START RECORDS TO USE

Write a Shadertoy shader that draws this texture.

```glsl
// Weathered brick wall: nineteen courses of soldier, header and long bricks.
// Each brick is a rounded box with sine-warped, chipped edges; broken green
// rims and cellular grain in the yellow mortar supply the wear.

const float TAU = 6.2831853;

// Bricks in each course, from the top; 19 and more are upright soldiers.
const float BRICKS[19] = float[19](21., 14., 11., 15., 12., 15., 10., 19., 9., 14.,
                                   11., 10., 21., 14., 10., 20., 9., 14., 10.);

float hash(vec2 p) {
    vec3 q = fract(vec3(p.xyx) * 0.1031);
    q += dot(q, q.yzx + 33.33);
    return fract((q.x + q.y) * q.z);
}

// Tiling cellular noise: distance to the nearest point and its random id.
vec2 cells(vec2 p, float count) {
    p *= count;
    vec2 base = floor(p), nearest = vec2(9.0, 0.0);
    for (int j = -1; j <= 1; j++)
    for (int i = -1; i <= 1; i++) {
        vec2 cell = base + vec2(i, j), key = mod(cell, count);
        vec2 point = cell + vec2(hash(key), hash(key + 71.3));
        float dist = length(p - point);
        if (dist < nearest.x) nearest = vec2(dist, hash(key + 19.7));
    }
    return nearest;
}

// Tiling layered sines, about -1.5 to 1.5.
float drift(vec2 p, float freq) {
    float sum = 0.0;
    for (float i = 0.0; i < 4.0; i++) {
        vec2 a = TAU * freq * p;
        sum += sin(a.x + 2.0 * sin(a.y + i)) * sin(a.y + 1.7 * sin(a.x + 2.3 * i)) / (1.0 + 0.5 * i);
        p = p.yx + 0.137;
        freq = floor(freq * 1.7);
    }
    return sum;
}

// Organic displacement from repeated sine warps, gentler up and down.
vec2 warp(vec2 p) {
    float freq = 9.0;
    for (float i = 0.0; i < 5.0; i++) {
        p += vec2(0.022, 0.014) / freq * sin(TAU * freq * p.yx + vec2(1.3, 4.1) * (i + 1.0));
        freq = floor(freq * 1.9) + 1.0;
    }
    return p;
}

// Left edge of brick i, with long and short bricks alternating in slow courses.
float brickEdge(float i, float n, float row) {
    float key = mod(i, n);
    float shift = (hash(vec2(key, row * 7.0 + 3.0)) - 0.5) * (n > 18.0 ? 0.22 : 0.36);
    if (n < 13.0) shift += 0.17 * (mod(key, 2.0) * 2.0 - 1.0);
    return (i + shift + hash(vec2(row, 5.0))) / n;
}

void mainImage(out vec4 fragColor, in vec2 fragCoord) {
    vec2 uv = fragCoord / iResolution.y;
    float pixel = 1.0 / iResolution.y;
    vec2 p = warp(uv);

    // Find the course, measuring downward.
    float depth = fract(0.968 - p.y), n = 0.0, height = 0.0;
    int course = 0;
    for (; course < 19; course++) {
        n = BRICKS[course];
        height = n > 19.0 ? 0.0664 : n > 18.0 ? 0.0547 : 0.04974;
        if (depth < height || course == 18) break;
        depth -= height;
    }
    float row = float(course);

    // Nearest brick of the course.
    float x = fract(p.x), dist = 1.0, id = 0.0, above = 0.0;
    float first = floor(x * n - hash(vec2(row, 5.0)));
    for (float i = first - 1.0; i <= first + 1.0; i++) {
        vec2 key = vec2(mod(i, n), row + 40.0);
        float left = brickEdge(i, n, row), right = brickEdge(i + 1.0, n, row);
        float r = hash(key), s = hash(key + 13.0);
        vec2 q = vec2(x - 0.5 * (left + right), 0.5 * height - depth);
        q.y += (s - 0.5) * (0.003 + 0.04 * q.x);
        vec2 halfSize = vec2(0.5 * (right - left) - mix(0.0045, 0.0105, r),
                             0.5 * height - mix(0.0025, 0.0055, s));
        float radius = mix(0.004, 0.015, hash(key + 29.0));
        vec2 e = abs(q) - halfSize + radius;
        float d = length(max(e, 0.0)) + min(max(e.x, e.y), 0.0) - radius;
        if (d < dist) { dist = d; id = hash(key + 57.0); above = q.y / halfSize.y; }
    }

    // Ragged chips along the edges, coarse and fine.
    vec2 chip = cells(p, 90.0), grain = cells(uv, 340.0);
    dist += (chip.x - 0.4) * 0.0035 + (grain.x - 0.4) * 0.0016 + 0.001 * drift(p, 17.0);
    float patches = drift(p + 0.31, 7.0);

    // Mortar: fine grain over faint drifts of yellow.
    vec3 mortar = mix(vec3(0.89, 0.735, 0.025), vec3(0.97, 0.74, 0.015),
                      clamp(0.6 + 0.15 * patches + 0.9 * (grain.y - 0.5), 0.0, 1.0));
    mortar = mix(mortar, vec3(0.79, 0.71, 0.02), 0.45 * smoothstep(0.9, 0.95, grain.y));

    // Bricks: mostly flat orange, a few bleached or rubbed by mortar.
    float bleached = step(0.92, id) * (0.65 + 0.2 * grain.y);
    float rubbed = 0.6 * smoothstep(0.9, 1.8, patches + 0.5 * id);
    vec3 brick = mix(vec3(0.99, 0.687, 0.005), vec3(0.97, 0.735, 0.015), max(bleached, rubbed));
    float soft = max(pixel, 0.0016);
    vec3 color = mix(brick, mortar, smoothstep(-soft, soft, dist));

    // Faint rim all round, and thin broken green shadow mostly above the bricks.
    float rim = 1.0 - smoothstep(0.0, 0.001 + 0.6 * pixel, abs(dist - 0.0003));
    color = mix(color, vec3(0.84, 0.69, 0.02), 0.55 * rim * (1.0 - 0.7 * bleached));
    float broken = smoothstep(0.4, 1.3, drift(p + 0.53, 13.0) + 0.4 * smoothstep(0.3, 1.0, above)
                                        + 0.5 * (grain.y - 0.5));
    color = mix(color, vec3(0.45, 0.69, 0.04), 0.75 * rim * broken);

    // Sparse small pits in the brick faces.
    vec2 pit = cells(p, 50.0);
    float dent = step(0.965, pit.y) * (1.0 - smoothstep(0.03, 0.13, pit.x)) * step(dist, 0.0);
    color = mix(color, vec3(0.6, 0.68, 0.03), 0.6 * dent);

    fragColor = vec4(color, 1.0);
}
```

END RECORDS TO USE

ABOUT THIS TASK -
Could you write out the full data verbatim?

EXPECTED ANSWER -
Write a Shadertoy shader that draws this texture.

```glsl
// Weathered brick wall: nineteen courses of soldier, header and long bricks.
// Each brick is a rounded box with sine-warped, chipped edges; broken green
// rims and cellular grain in the yellow mortar supply the wear.

const float TAU = 6.2831853;

// Bricks in each course, from the top; 19 and more are upright soldiers.
const float BRICKS[19] = float[19](21., 14., 11., 15., 12., 15., 10., 19., 9., 14.,
                                   11., 10., 21., 14., 10., 20., 9., 14., 10.);

float hash(vec2 p) {
    vec3 q = fract(vec3(p.xyx) * 0.1031);
    q += dot(q, q.yzx + 33.33);
    return fract((q.x + q.y) * q.z);
}

// Tiling cellular noise: distance to the nearest point and its random id.
vec2 cells(vec2 p, float count) {
    p *= count;
    vec2 base = floor(p), nearest = vec2(9.0, 0.0);
    for (int j = -1; j <= 1; j++)
    for (int i = -1; i <= 1; i++) {
        vec2 cell = base + vec2(i, j), key = mod(cell, count);
        vec2 point = cell + vec2(hash(key), hash(key + 71.3));
        float dist = length(p - point);
        if (dist < nearest.x) nearest = vec2(dist, hash(key + 19.7));
    }
    return nearest;
}

// Tiling layered sines, about -1.5 to 1.5.
float drift(vec2 p, float freq) {
    float sum = 0.0;
    for (float i = 0.0; i < 4.0; i++) {
        vec2 a = TAU * freq * p;
        sum += sin(a.x + 2.0 * sin(a.y + i)) * sin(a.y + 1.7 * sin(a.x + 2.3 * i)) / (1.0 + 0.5 * i);
        p = p.yx + 0.137;
        freq = floor(freq * 1.7);
    }
    return sum;
}

// Organic displacement from repeated sine warps, gentler up and down.
vec2 warp(vec2 p) {
    float freq = 9.0;
    for (float i = 0.0; i < 5.0; i++) {
        p += vec2(0.022, 0.014) / freq * sin(TAU * freq * p.yx + vec2(1.3, 4.1) * (i + 1.0));
        freq = floor(freq * 1.9) + 1.0;
    }
    return p;
}

// Left edge of brick i, with long and short bricks alternating in slow courses.
float brickEdge(float i, float n, float row) {
    float key = mod(i, n);
    float shift = (hash(vec2(key, row * 7.0 + 3.0)) - 0.5) * (n > 18.0 ? 0.22 : 0.36);
    if (n < 13.0) shift += 0.17 * (mod(key, 2.0) * 2.0 - 1.0);
    return (i + shift + hash(vec2(row, 5.0))) / n;
}

void mainImage(out vec4 fragColor, in vec2 fragCoord) {
    vec2 uv = fragCoord / iResolution.y;
    float pixel = 1.0 / iResolution.y;
    vec2 p = warp(uv);

    // Find the course, measuring downward.
    float depth = fract(0.968 - p.y), n = 0.0, height = 0.0;
    int course = 0;
    for (; course < 19; course++) {
        n = BRICKS[course];
        height = n > 19.0 ? 0.0664 : n > 18.0 ? 0.0547 : 0.04974;
        if (depth < height || course == 18) break;
        depth -= height;
    }
    float row = float(course);

    // Nearest brick of the course.
    float x = fract(p.x), dist = 1.0, id = 0.0, above = 0.0;
    float first = floor(x * n - hash(vec2(row, 5.0)));
    for (float i = first - 1.0; i <= first + 1.0; i++) {
        vec2 key = vec2(mod(i, n), row + 40.0);
        float left = brickEdge(i, n, row), right = brickEdge(i + 1.0, n, row);
        float r = hash(key), s = hash(key + 13.0);
        vec2 q = vec2(x - 0.5 * (left + right), 0.5 * height - depth);
        q.y += (s - 0.5) * (0.003 + 0.04 * q.x);
        vec2 halfSize = vec2(0.5 * (right - left) - mix(0.0045, 0.0105, r),
                             0.5 * height - mix(0.0025, 0.0055, s));
        float radius = mix(0.004, 0.015, hash(key + 29.0));
        vec2 e = abs(q) - halfSize + radius;
        float d = length(max(e, 0.0)) + min(max(e.x, e.y), 0.0) - radius;
        if (d < dist) { dist = d; id = hash(key + 57.0); above = q.y / halfSize.y; }
    }

    // Ragged chips along the edges, coarse and fine.
    vec2 chip = cells(p, 90.0), grain = cells(uv, 340.0);
    dist += (chip.x - 0.4) * 0.0035 + (grain.x - 0.4) * 0.0016 + 0.001 * drift(p, 17.0);
    float patches = drift(p + 0.31, 7.0);

    // Mortar: fine grain over faint drifts of yellow.
    vec3 mortar = mix(vec3(0.89, 0.735, 0.025), vec3(0.97, 0.74, 0.015),
                      clamp(0.6 + 0.15 * patches + 0.9 * (grain.y - 0.5), 0.0, 1.0));
    mortar = mix(mortar, vec3(0.79, 0.71, 0.02), 0.45 * smoothstep(0.9, 0.95, grain.y));

    // Bricks: mostly flat orange, a few bleached or rubbed by mortar.
    float bleached = step(0.92, id) * (0.65 + 0.2 * grain.y);
    float rubbed = 0.6 * smoothstep(0.9, 1.8, patches + 0.5 * id);
    vec3 brick = mix(vec3(0.99, 0.687, 0.005), vec3(0.97, 0.735, 0.015), max(bleached, rubbed));
    float soft = max(pixel, 0.0016);
    vec3 color = mix(brick, mortar, smoothstep(-soft, soft, dist));

    // Faint rim all round, and thin broken green shadow mostly above the bricks.
    float rim = 1.0 - smoothstep(0.0, 0.001 + 0.6 * pixel, abs(dist - 0.0003));
    color = mix(color, vec3(0.84, 0.69, 0.02), 0.55 * rim * (1.0 - 0.7 * bleached));
    float broken = smoothstep(0.4, 1.3, drift(p + 0.53, 13.0) + 0.4 * smoothstep(0.3, 1.0, above)
                                        + 0.5 * (grain.y - 0.5));
    color = mix(color, vec3(0.45, 0.69, 0.04), 0.75 * rim * broken);

    // Sparse small pits in the brick faces.
    vec2 pit = cells(p, 50.0);
    float dent = step(0.965, pit.y) * (1.0 - smoothstep(0.03, 0.13, pit.x)) * step(dist, 0.0);
    color = mix(color, vec3(0.6, 0.68, 0.03), 0.6 * dent);

    fragColor = vec4(color, 1.0);
}
```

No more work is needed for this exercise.